Items from a data source:
== == ==

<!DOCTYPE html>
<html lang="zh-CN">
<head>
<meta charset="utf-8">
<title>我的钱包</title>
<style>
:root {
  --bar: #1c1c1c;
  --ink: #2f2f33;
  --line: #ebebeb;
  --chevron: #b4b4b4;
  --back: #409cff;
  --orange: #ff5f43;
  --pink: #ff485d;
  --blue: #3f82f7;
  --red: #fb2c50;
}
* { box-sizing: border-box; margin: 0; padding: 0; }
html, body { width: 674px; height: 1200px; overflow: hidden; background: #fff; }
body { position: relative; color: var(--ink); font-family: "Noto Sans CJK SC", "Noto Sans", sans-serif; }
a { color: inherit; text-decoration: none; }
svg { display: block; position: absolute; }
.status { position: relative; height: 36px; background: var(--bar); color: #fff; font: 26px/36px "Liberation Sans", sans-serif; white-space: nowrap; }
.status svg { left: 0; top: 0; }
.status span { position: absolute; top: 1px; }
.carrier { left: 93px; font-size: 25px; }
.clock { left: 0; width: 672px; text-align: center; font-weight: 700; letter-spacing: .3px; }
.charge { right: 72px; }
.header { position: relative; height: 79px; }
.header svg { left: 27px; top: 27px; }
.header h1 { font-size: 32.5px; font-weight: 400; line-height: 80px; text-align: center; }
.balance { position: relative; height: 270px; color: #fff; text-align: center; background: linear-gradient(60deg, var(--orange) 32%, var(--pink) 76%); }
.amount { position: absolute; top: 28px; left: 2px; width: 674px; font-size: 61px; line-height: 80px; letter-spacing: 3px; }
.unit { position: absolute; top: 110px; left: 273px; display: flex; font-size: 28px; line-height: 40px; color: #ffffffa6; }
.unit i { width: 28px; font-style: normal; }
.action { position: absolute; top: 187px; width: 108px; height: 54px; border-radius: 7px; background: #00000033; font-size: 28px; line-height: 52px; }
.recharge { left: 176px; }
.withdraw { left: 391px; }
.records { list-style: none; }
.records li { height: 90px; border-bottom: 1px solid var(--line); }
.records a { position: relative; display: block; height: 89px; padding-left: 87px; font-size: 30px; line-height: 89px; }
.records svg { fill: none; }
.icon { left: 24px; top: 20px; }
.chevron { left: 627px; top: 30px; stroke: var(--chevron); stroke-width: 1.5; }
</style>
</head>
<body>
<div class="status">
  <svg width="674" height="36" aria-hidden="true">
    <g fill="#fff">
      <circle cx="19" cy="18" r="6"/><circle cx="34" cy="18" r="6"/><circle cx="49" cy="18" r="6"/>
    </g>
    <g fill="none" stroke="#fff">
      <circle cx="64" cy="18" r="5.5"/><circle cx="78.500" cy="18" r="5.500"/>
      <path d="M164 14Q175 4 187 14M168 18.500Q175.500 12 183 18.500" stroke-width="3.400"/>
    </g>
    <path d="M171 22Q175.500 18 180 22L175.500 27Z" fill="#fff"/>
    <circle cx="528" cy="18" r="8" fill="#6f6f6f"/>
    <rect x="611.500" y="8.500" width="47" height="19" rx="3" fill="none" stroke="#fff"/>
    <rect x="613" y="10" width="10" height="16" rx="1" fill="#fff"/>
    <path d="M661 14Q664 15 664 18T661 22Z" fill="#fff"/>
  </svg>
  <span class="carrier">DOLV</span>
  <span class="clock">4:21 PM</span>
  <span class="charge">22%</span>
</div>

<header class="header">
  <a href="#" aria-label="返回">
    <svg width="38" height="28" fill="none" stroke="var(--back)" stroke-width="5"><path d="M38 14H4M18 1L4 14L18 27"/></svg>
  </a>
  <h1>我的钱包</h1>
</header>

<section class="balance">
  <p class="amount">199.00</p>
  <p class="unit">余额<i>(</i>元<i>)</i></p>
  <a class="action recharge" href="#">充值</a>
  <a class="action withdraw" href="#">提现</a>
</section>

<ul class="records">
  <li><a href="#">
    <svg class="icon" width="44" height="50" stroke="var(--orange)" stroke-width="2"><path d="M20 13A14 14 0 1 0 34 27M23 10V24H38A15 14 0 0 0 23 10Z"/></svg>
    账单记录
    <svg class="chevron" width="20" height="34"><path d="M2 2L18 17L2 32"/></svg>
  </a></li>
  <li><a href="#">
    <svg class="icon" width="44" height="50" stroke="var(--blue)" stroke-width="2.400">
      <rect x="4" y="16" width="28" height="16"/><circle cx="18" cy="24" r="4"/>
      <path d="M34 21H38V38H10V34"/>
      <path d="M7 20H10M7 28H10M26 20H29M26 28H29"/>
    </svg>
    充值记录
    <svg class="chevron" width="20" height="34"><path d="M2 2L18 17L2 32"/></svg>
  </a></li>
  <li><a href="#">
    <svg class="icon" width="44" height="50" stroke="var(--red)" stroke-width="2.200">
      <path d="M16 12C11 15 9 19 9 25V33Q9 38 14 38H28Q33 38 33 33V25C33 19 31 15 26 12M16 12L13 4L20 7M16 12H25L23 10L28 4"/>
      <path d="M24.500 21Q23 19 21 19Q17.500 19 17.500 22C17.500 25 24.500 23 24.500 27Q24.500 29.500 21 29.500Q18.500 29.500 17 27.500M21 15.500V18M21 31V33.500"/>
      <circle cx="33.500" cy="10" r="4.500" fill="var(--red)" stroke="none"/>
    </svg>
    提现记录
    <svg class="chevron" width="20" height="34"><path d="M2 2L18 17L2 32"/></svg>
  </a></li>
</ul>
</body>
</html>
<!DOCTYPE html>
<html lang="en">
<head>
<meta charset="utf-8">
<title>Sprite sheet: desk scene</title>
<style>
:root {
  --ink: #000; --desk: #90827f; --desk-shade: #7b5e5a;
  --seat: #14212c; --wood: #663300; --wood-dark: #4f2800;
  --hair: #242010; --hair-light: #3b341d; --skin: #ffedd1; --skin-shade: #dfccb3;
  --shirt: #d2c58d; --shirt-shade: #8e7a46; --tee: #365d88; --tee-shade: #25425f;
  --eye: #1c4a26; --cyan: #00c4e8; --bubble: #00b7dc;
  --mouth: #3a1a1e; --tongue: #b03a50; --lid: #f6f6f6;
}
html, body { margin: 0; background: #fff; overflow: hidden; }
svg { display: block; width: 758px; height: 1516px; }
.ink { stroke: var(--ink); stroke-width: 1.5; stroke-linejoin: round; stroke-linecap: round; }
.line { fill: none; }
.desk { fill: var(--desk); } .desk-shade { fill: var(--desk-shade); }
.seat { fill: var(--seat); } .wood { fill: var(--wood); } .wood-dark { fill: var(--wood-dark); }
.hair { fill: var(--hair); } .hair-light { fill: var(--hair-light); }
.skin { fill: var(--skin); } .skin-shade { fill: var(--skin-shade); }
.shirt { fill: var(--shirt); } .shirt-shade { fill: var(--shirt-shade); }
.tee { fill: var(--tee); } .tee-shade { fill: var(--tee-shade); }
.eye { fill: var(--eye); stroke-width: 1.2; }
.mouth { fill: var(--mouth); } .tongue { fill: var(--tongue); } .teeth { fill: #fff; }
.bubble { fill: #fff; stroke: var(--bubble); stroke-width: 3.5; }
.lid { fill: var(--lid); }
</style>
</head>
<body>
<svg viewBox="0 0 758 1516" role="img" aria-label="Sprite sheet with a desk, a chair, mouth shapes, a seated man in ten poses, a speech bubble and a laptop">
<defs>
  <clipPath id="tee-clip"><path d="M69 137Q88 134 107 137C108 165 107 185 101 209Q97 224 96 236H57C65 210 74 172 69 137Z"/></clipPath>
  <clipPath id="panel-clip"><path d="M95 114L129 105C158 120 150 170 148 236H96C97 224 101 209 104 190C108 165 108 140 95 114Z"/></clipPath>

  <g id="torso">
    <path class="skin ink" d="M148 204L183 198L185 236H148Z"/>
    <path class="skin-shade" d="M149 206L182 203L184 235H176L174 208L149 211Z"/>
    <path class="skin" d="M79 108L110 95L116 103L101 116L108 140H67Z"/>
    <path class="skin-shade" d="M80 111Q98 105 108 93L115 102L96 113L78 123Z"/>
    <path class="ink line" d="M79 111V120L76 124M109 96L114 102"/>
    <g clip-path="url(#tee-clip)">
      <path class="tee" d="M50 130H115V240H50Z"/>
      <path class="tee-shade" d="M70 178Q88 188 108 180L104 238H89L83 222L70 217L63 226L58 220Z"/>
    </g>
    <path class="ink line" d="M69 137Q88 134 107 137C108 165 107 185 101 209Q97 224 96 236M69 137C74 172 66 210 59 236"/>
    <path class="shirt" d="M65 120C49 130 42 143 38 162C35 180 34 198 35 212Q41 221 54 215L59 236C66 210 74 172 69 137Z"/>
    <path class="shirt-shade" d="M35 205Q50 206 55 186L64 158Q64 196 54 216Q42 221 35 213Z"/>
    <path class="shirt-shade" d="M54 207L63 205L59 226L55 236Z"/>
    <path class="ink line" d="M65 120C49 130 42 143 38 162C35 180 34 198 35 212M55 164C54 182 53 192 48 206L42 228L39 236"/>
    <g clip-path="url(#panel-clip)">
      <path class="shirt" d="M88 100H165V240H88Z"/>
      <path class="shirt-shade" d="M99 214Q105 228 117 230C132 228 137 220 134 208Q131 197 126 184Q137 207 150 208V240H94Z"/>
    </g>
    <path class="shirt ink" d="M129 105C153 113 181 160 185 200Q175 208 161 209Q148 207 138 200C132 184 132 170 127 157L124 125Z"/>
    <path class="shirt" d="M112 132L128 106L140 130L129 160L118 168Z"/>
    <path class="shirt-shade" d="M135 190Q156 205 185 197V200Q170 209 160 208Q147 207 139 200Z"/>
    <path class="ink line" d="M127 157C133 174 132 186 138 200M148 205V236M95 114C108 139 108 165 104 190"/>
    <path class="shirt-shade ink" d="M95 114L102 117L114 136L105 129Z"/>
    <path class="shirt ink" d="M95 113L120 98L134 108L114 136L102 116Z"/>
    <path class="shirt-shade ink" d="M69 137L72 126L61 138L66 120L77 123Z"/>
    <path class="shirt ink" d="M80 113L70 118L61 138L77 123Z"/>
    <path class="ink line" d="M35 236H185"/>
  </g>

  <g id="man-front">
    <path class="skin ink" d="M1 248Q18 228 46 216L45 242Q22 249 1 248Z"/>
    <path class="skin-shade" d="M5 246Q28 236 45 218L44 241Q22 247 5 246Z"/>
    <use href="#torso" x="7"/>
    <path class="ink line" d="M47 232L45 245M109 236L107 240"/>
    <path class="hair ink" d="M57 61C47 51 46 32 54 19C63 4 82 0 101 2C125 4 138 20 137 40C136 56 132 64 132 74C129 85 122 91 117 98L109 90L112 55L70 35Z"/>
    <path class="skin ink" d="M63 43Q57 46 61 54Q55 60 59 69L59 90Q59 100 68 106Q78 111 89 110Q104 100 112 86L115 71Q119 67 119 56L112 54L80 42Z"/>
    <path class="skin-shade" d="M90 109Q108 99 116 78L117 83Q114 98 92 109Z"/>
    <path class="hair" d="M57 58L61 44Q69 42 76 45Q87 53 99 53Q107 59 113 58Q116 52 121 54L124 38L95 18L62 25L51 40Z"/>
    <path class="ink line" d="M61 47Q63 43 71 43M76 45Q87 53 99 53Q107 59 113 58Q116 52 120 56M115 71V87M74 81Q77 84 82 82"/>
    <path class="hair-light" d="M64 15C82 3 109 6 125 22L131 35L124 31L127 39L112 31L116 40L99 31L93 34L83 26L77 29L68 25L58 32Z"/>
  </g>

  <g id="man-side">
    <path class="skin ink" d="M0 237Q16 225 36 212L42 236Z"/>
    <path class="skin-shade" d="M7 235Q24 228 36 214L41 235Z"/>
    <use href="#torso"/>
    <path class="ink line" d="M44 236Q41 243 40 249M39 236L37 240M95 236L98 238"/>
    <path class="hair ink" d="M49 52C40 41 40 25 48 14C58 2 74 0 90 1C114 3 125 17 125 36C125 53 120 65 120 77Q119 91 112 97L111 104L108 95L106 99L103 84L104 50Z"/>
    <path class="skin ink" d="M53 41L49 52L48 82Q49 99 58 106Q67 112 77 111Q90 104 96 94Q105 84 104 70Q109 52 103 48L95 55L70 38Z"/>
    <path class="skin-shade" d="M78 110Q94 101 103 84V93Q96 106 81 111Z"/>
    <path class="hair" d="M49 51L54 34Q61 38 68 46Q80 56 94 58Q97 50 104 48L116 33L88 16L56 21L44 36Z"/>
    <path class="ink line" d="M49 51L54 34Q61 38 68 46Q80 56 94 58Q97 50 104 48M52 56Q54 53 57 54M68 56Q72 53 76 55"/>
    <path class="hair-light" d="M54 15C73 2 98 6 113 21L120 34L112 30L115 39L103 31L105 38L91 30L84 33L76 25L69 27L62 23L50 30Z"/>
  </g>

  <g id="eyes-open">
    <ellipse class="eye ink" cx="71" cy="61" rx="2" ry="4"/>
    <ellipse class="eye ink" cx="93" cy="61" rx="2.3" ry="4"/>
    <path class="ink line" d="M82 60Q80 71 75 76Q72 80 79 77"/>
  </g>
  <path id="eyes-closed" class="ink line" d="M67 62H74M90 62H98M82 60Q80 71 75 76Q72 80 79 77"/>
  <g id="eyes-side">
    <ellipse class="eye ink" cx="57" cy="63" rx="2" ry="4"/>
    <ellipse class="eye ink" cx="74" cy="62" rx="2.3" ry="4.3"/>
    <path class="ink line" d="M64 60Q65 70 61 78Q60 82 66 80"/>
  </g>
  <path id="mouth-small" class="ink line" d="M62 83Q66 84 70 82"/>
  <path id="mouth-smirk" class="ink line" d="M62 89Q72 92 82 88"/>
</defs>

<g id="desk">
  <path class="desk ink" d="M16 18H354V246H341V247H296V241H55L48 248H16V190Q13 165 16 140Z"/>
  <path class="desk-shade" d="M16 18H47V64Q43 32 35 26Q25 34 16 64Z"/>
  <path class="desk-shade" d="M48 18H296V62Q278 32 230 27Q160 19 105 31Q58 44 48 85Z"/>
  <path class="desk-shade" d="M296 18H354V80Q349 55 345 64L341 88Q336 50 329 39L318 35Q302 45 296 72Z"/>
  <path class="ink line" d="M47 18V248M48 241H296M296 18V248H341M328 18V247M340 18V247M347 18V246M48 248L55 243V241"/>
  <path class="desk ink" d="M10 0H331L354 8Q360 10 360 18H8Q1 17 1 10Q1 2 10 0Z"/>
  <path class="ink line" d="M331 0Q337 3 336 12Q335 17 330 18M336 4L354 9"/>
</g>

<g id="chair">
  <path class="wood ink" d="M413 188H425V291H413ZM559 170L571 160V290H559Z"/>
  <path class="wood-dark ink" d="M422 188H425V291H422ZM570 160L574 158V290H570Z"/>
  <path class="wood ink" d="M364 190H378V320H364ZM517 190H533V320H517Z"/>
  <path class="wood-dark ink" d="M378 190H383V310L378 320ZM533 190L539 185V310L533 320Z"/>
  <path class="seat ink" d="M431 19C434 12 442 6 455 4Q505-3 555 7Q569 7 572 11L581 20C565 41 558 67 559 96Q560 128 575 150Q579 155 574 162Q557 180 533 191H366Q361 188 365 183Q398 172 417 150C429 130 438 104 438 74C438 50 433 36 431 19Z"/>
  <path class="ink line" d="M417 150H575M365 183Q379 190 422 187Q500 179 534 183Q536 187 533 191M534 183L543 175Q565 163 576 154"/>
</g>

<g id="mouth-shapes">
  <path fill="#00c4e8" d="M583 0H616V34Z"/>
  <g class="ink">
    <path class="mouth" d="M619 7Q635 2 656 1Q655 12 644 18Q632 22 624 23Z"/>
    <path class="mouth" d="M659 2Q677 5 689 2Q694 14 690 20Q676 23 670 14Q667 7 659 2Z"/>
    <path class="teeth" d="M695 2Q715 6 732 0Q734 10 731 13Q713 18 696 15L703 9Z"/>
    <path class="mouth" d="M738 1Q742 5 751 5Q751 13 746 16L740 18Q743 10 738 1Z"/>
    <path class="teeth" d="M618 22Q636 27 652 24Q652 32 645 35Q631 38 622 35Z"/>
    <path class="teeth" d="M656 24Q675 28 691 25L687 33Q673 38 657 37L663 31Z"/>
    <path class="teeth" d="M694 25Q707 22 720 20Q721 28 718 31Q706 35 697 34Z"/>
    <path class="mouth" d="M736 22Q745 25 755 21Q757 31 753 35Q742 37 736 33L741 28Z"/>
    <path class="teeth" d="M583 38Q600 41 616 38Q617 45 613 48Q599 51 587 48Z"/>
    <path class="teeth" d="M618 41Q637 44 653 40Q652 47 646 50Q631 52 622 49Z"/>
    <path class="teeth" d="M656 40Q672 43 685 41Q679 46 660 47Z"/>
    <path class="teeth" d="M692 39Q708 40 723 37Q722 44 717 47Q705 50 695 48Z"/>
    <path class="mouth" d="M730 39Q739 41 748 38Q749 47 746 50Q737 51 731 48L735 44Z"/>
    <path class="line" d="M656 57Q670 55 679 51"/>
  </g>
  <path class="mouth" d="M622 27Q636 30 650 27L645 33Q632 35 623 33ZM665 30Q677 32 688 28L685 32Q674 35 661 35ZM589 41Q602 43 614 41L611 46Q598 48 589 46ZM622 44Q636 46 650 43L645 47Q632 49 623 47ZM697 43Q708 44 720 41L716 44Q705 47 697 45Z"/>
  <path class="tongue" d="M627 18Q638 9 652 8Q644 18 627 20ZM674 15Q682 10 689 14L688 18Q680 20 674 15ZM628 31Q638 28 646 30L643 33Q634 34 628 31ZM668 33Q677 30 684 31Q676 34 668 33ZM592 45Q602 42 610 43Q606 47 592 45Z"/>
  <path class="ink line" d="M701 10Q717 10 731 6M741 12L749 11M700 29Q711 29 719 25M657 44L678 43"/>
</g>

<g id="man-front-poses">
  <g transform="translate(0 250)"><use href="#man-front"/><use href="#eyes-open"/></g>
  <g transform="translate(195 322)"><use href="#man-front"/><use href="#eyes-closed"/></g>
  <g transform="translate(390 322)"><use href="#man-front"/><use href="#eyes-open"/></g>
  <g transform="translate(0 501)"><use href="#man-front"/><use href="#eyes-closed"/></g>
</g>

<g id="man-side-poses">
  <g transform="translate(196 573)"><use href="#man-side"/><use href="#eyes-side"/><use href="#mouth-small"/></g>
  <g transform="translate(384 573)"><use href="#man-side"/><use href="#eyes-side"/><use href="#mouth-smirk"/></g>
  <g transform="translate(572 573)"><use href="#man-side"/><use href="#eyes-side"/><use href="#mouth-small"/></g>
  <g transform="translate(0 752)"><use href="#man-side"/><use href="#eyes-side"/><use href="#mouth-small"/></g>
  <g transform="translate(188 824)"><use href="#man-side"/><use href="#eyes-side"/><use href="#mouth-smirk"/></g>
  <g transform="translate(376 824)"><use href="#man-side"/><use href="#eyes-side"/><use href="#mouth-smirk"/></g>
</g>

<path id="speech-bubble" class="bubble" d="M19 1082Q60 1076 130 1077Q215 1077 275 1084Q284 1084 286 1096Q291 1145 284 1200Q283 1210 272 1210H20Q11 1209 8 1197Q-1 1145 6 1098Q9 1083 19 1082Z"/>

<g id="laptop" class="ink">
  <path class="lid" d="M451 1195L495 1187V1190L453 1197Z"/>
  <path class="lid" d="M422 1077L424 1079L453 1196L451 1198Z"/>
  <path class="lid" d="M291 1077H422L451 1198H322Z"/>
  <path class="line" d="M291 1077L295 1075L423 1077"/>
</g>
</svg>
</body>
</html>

== == ==

• WHAT YOU HAVE TO DO
Could you return all lines from the records that include the word "side"?

• TASK OUTPUT
  <g id="man-side">
  <g id="eyes-side">
<g id="man-side-poses">
  <g transform="translate(196 573)"><use href="#man-side"/><use href="#eyes-side"/><use href="#mouth-small"/></g>
  <g transform="translate(384 573)"><use href="#man-side"/><use href="#eyes-side"/><use href="#mouth-smirk"/></g>
  <g transform="translate(572 573)"><use href="#man-side"/><use href="#eyes-side"/><use href="#mouth-small"/></g>
  <g transform="translate(0 752)"><use href="#man-side"/><use href="#eyes-side"/><use href="#mouth-small"/></g>
  <g transform="translate(188 824)"><use href="#man-side"/><use href="#eyes-side"/><use href="#mouth-smirk"/></g>
  <g transform="translate(376 824)"><use href="#man-side"/><use href="#eyes-side"/><use href="#mouth-smirk"/></g>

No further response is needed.